Global shock and outrage about World Food Prize being awarded to GMO executives
81 Recipients of the Right Livelihood Award and Members of the World Future Council condemn the selection of GMO scientists and biotech company executives as winners of the World Food Prize.
On June 19th, the winners of the 2013 World Food Prize were announced. The prize goes to three executives of biotech companies, including Monsanto executive vice president and chief technology officer, Robert Fraley.
Scientists and activists throughout the world collectively express their shock over the selection of winners:
Global food expert and Right Livelihood Award Recipient Vandana Shiva from India says: “Not only are GMOs unsafe, they are destroying biodiversity, increasing farmers’ dependency on seed and chemicals and leading to the emergence of super pests and super weeds. This is a recipe for food insecurity and non sustainability.”
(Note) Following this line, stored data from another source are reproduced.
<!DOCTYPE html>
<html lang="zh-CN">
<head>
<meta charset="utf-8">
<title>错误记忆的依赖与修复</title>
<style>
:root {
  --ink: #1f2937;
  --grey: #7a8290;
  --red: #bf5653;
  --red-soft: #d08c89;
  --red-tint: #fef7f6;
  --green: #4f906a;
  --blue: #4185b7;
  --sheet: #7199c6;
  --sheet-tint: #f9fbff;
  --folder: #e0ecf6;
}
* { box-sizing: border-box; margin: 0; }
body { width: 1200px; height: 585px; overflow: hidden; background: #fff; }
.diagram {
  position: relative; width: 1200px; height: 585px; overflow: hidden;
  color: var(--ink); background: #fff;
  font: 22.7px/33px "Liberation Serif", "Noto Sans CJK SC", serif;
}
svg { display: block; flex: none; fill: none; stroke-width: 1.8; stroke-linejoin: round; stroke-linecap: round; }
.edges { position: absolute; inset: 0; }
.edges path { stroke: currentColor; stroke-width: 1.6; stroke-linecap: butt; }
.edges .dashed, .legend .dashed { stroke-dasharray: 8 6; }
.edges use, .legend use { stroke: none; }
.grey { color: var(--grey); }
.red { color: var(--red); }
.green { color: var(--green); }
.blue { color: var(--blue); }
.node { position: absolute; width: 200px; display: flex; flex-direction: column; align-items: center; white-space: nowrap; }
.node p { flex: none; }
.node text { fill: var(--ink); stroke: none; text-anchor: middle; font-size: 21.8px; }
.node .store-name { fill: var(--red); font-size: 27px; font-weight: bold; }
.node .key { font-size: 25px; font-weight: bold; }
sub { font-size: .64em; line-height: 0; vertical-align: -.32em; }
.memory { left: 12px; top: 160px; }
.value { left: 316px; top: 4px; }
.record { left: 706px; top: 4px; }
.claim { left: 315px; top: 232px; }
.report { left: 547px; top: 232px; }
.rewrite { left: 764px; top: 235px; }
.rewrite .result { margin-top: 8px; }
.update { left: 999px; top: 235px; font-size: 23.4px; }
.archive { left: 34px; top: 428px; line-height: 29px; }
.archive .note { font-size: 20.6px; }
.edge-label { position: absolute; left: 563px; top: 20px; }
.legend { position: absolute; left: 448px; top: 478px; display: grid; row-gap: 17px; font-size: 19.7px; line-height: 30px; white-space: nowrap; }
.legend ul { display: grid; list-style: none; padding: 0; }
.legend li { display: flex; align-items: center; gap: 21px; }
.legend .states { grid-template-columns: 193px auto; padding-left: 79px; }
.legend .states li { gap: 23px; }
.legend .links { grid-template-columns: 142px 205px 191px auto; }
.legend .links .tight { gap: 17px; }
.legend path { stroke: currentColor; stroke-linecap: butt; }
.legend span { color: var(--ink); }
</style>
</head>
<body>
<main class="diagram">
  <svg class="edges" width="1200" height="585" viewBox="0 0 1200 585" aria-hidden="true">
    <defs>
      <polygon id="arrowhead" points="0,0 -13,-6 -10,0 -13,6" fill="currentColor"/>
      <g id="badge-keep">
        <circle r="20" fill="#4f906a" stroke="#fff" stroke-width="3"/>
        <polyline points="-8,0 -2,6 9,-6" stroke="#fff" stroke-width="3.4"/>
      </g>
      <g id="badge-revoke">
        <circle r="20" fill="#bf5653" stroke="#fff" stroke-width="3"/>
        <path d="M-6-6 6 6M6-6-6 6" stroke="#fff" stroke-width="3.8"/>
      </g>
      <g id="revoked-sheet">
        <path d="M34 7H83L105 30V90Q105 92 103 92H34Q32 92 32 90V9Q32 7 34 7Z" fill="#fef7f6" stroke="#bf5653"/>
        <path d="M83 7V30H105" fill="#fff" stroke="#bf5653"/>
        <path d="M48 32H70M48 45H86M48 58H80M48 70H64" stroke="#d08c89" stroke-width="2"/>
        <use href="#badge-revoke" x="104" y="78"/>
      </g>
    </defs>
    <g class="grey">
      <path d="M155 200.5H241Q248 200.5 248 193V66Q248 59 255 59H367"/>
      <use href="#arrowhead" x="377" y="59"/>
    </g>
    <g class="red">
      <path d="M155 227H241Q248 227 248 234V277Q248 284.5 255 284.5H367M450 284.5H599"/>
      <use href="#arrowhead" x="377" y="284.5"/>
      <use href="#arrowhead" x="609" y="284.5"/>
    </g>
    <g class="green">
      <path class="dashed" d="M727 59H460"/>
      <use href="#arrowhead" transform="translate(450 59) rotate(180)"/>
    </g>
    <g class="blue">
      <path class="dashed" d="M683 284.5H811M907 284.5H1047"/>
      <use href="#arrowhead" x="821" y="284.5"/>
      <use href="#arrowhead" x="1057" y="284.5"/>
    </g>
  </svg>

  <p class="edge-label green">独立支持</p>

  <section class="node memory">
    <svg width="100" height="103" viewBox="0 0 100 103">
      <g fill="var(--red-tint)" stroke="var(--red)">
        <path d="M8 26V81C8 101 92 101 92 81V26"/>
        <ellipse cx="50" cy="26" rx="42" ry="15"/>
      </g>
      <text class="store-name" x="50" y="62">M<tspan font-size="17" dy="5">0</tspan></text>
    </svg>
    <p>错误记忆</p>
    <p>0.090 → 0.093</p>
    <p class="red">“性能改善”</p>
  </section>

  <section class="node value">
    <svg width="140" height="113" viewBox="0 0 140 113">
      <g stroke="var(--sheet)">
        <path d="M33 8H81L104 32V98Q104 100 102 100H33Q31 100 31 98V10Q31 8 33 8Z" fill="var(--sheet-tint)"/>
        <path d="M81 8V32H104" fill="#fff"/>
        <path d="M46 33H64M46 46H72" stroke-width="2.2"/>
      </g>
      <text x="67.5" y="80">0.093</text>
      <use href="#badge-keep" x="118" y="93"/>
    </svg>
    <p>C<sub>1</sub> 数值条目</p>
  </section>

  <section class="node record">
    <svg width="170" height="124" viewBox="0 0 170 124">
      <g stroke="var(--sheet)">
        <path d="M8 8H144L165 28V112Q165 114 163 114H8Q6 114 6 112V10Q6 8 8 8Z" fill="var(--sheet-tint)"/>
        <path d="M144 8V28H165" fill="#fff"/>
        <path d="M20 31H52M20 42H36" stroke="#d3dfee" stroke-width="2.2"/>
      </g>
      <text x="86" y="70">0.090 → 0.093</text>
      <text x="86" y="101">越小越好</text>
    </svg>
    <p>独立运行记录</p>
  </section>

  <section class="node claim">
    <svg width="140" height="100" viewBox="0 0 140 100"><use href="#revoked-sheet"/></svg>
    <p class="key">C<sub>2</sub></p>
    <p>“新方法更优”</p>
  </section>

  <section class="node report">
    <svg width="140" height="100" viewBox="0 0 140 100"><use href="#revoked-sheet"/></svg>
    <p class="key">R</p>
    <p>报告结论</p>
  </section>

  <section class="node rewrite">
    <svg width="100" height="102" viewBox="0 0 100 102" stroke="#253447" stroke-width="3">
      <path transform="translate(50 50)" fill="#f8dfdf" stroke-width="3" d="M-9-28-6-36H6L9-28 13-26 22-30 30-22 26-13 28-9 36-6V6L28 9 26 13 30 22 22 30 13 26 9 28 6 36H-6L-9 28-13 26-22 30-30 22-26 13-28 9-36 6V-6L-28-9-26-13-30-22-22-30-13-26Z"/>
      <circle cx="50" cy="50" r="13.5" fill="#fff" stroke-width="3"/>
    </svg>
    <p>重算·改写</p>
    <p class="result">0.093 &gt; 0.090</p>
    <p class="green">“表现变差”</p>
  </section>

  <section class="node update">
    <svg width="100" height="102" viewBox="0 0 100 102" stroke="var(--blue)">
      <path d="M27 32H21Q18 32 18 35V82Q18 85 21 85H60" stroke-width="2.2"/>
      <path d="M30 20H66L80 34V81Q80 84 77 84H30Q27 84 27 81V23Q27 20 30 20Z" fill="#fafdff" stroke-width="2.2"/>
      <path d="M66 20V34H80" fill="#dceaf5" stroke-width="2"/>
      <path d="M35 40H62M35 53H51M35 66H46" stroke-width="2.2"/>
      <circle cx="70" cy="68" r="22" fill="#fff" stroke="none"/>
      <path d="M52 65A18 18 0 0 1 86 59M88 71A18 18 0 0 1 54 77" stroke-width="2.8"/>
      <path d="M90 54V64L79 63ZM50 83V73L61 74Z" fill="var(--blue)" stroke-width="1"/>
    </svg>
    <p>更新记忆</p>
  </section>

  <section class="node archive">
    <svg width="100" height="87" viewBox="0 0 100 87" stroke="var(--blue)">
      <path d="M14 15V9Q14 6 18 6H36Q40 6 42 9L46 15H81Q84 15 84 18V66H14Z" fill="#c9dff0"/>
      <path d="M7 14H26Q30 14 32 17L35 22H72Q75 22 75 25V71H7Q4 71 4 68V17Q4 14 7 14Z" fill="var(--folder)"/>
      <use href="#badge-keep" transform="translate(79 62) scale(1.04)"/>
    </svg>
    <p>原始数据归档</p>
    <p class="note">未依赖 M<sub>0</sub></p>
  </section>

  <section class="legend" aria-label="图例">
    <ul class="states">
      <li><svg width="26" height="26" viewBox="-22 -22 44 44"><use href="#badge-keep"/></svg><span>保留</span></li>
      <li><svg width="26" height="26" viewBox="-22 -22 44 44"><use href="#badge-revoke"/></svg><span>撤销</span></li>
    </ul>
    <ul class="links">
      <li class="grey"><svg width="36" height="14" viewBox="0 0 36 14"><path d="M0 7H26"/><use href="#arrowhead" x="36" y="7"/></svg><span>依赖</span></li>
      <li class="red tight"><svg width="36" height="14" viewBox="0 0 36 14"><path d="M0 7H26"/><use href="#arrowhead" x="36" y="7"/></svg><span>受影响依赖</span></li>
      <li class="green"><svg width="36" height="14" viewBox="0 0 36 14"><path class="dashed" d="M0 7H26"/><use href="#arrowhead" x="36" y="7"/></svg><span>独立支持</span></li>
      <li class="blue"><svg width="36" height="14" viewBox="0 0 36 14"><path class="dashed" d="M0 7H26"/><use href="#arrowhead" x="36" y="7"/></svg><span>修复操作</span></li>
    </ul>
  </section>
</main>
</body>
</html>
Frances Moore Lappé (USA), Right Livelihood Award Recipient and bestselling author of „Diet for a small planet“ comments: “The honorees of the World Food Prize are contributing to the problems that keep us locked in a world where hundreds of millions of people are hungry while there is plenty of food”.
81 Laureates of the Right Livelihood Award and Members of the World Future Council jointly condemn this year’s choice of the World Food Prize Jury in a statement originally published on the Huffington Post.
They say: “The choice of the 2013 World Food Prize is an affront to the growing international consensus on safe, ecological farming practices that have been scientifically proven to promote nutrition and sustainability. Many governments have rejected GMOs and as many as two million citizens in 52 countries recently marched in opposition to GMOs. In living democracies, discounting this knowledge and these many voices is not acceptable.“
About the Right Livelihood Award
The Right Livelihood Award was established in 1980 to honour and support those “offering practical and exemplary answers to the most urgent challenges facing us today”. It has become widely known as the ‘Alternative Nobel Prize’ and there are now 149 Laureates from 62 countries. The annual Award Ceremony takes place in the Swedish Parliament Building in December, with support by parliamentarians from all established political parties.
The Right Livelihood Award Foundation is based in Stockholm, Sweden. The prize is financed by individual donors.